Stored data
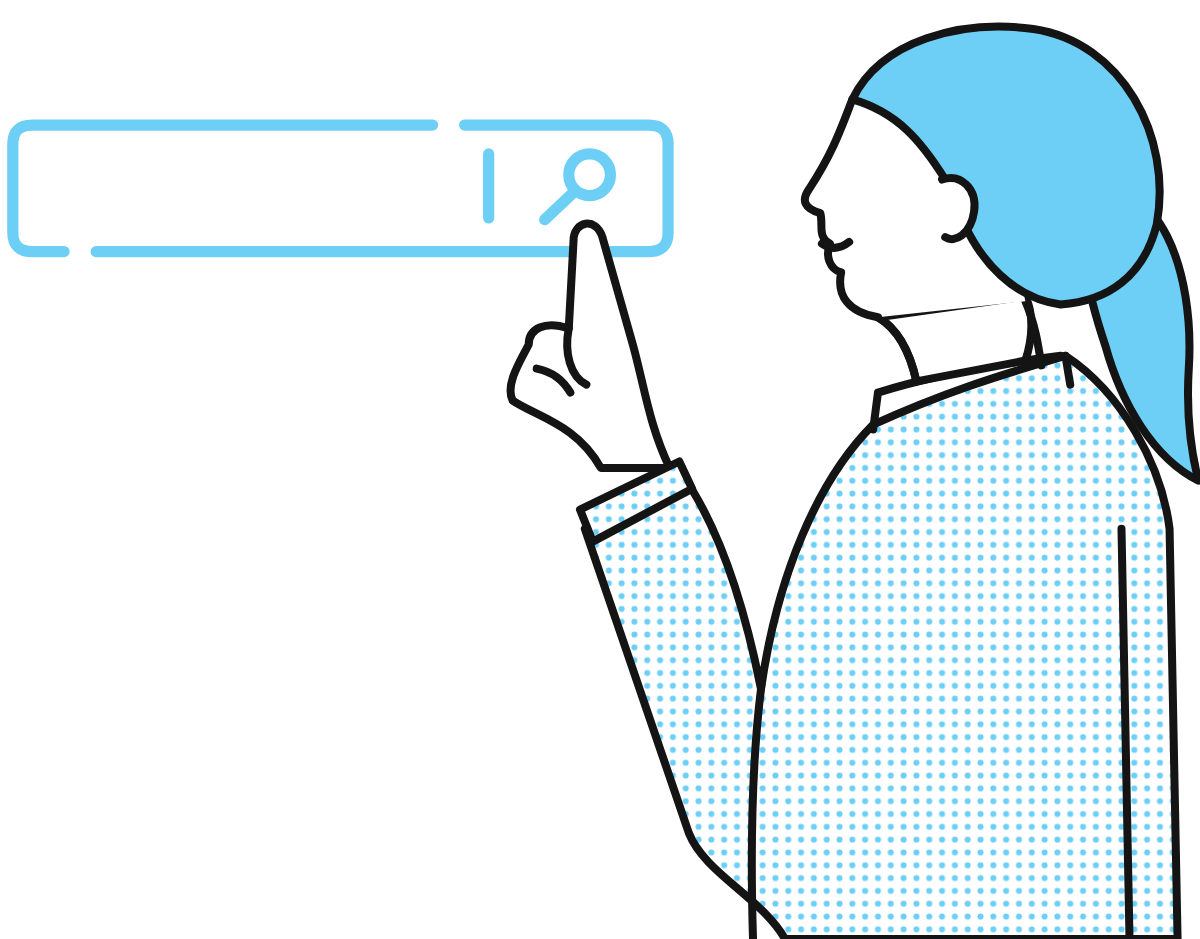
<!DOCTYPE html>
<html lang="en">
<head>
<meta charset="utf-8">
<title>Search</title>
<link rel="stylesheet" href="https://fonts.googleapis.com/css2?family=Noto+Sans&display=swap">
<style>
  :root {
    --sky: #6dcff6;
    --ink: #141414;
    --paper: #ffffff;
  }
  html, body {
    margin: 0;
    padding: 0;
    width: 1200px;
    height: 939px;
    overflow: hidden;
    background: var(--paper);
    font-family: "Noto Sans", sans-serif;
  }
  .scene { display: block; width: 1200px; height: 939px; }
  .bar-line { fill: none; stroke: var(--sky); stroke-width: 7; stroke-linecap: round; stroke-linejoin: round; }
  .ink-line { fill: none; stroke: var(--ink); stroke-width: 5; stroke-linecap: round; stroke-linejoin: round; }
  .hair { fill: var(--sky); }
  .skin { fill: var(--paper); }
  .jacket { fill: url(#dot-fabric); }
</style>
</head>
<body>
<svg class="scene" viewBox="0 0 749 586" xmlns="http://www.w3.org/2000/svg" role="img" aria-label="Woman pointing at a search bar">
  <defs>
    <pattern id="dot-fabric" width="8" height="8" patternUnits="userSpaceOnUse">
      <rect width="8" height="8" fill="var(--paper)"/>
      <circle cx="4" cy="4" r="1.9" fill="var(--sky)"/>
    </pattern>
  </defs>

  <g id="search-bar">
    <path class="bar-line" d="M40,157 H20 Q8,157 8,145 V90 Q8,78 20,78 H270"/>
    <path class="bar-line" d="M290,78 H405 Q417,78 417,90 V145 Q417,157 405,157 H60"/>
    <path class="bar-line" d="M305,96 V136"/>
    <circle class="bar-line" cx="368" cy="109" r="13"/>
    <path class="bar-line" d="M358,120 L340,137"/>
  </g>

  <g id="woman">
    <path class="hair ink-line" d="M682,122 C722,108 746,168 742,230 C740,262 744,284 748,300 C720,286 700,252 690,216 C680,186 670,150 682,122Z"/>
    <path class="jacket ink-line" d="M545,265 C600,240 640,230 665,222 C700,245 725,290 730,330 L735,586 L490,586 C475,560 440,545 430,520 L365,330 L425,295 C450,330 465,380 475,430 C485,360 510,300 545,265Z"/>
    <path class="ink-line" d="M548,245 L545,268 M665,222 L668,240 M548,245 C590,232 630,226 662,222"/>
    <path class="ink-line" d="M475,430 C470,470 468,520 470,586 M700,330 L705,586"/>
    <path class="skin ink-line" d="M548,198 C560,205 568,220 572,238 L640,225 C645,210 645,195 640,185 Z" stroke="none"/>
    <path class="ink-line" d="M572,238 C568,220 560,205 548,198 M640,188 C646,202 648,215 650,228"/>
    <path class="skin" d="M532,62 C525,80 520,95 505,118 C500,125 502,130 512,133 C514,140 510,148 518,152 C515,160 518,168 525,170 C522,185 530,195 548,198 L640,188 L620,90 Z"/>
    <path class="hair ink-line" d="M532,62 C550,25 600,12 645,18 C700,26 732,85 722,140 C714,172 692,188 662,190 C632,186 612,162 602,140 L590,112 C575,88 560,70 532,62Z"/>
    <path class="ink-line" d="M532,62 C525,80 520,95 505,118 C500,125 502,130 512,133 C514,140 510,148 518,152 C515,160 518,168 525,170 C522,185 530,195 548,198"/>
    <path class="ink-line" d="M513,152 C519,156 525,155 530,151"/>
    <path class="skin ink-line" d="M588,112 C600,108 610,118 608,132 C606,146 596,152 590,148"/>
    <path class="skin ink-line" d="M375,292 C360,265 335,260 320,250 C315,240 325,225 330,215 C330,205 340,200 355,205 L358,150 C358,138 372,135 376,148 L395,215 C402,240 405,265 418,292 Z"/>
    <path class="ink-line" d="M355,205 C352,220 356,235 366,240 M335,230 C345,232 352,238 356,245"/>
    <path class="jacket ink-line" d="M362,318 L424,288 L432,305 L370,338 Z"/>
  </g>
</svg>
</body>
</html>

→ **Directions for this task**: Within the entries above, report how many lines contain the word "paper"; the figure is all that is wanted.

→ **Response to the exercise**: 4